■ **Aim of the task**
Run through the records and show each line that includes the string "pink".

Dataset entries

---

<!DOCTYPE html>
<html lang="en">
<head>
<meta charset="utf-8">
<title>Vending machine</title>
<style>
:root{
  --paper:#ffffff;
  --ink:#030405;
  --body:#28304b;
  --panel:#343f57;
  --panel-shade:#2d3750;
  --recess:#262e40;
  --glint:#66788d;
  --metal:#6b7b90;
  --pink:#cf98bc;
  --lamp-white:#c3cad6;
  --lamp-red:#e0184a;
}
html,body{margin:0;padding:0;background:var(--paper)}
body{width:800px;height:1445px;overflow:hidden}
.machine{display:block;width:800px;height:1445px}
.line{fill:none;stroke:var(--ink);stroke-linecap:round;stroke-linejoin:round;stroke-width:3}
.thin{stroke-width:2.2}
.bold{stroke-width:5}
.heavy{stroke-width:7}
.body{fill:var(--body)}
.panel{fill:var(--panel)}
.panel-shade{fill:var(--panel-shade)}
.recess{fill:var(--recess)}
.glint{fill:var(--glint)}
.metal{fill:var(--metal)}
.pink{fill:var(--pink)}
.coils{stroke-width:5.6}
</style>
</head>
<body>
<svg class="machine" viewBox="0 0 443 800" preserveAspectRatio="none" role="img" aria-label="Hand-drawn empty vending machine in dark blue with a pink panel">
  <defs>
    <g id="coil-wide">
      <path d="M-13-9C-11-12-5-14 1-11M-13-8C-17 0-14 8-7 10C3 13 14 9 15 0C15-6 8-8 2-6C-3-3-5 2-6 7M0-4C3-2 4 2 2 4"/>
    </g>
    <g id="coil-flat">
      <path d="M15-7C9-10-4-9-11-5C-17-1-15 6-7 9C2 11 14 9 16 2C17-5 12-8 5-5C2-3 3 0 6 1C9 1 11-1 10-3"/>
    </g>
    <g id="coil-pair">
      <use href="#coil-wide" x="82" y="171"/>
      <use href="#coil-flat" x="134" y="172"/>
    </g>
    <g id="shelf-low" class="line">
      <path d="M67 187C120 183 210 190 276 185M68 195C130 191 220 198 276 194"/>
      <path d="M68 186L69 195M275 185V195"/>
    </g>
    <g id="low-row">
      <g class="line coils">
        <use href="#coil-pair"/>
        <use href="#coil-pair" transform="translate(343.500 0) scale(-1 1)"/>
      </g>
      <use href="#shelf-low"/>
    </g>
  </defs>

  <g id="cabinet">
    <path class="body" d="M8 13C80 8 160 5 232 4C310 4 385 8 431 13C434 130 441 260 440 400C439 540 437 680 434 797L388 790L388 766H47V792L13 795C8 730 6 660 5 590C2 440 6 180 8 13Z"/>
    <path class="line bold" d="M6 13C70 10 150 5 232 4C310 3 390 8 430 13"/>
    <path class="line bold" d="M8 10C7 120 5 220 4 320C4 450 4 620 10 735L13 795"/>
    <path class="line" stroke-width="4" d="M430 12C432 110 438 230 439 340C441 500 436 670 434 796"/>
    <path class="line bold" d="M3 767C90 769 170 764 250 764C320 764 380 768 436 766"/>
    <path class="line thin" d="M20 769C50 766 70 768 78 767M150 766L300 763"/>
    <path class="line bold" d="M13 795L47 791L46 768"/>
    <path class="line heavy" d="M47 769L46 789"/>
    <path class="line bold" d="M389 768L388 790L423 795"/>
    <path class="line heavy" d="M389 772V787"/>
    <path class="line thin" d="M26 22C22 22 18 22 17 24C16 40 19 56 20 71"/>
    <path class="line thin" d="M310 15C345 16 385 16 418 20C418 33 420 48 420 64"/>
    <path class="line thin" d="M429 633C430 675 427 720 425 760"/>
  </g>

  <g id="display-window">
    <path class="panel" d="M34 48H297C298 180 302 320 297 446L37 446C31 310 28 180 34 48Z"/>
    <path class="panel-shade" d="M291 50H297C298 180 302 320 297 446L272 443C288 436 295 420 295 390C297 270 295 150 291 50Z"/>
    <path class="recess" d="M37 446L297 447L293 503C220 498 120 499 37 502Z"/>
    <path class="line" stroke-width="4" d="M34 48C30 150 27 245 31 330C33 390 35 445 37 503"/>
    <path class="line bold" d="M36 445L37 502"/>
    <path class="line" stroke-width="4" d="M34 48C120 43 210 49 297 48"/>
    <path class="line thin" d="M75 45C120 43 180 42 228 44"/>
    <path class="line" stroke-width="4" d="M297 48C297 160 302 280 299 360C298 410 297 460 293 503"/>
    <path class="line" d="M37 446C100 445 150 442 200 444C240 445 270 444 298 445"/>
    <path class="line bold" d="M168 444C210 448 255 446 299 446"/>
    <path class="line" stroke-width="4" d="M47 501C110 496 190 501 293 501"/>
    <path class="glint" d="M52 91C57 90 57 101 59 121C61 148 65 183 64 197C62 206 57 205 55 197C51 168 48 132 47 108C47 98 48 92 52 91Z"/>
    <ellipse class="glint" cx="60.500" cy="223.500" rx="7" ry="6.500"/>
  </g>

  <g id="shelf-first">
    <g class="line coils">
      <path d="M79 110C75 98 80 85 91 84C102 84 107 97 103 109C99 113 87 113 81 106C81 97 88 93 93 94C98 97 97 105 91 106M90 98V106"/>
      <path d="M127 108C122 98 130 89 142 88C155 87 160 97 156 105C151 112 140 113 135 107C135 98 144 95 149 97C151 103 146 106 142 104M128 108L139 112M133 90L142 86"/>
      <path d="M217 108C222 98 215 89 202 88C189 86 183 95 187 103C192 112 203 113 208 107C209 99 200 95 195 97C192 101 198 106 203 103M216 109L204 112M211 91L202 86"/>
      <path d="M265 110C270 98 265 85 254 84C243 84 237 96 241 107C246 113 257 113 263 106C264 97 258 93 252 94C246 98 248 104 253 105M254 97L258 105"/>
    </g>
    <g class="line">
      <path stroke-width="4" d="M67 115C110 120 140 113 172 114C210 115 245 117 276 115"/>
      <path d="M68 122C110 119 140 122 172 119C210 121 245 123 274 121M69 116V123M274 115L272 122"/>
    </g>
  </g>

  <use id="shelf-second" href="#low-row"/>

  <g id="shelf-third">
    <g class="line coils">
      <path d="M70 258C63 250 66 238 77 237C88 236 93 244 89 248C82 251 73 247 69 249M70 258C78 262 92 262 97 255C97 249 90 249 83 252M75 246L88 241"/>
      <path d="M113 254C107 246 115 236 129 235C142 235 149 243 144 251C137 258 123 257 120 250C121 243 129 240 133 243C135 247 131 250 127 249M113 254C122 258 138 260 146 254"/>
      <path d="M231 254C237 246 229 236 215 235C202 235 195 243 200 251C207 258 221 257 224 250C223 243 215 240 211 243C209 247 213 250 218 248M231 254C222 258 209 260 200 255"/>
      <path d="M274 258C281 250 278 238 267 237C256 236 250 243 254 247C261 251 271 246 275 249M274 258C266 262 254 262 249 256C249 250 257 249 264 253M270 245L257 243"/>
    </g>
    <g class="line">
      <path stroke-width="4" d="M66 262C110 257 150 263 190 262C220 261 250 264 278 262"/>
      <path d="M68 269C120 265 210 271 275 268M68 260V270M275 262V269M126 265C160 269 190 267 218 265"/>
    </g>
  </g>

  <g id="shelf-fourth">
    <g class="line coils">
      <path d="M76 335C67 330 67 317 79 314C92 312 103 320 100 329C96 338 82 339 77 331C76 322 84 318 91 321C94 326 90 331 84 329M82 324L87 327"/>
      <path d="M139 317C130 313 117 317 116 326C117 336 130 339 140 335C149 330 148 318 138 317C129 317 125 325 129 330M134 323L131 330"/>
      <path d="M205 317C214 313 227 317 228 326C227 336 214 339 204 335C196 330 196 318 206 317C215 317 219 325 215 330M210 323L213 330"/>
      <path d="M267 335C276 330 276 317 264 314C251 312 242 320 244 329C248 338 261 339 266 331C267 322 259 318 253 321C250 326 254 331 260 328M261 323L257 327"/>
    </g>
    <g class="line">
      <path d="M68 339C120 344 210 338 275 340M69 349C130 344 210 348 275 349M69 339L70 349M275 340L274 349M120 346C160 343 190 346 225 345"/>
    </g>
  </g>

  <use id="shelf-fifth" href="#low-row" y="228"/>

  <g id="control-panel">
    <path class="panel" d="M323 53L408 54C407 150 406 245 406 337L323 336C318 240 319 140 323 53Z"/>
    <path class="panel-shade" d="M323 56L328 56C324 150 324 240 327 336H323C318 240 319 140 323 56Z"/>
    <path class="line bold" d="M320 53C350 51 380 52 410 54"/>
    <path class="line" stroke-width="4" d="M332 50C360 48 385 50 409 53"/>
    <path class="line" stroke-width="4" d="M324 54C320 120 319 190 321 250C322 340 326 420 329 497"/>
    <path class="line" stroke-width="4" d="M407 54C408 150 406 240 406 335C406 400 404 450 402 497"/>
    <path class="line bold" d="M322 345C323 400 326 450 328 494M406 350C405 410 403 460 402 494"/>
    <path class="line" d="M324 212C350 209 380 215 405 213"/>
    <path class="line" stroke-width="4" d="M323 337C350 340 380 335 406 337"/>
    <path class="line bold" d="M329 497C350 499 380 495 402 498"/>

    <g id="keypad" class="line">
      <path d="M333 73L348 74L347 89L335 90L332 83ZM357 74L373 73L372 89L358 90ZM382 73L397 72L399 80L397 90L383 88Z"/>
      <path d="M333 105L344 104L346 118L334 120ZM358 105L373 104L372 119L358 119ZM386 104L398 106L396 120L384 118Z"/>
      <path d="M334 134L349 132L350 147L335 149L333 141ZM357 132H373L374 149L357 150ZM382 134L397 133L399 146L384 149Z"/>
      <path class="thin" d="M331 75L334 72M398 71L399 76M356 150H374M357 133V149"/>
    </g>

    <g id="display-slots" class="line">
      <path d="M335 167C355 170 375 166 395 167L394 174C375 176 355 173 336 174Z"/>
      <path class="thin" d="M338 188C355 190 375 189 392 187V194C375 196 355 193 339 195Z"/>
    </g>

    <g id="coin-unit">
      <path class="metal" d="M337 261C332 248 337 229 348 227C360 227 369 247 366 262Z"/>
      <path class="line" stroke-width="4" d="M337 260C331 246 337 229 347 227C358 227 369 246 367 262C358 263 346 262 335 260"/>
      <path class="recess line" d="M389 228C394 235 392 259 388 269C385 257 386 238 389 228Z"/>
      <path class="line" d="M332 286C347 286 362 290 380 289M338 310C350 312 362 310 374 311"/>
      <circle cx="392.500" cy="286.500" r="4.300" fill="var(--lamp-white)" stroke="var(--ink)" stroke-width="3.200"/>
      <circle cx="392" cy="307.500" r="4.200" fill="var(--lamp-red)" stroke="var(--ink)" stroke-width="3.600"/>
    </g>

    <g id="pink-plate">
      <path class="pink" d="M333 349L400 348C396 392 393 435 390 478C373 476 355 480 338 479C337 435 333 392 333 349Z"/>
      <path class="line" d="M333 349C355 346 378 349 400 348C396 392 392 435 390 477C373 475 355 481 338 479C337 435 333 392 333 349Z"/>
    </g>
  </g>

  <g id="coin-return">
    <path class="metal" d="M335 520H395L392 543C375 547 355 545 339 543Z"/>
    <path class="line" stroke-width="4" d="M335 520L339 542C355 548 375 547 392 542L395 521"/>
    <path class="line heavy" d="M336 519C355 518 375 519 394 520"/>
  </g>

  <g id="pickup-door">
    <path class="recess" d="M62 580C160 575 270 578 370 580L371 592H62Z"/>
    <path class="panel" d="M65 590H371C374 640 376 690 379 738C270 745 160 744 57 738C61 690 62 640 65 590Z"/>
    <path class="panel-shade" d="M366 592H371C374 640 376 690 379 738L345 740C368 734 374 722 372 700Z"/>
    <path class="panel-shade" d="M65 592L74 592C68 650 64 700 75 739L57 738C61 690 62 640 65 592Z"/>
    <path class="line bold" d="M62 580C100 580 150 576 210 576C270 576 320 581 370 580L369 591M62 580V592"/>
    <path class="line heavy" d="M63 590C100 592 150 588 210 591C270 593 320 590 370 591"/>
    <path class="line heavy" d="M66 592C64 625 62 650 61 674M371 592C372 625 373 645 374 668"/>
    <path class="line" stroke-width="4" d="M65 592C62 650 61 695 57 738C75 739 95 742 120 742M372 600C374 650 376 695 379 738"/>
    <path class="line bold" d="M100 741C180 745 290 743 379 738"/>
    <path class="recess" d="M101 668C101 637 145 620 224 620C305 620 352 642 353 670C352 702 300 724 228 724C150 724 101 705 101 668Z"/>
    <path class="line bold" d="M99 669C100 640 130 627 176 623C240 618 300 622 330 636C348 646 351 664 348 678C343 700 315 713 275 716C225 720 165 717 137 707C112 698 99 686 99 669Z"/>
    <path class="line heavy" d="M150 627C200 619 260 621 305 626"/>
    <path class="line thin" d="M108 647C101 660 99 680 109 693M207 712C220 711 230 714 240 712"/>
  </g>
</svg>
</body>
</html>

---

■ **Solution for this problem**
  --pink:#cf98bc;
.pink{fill:var(--pink)}
<svg class="machine" viewBox="0 0 443 800" preserveAspectRatio="none" role="img" aria-label="Hand-drawn empty vending machine in dark blue with a pink panel">
    <g id="pink-plate">
      <path class="pink" d="M333 349L400 348C396 392 393 435 390 478C373 476 355 480 338 479C337 435 333 392 333 349Z"/>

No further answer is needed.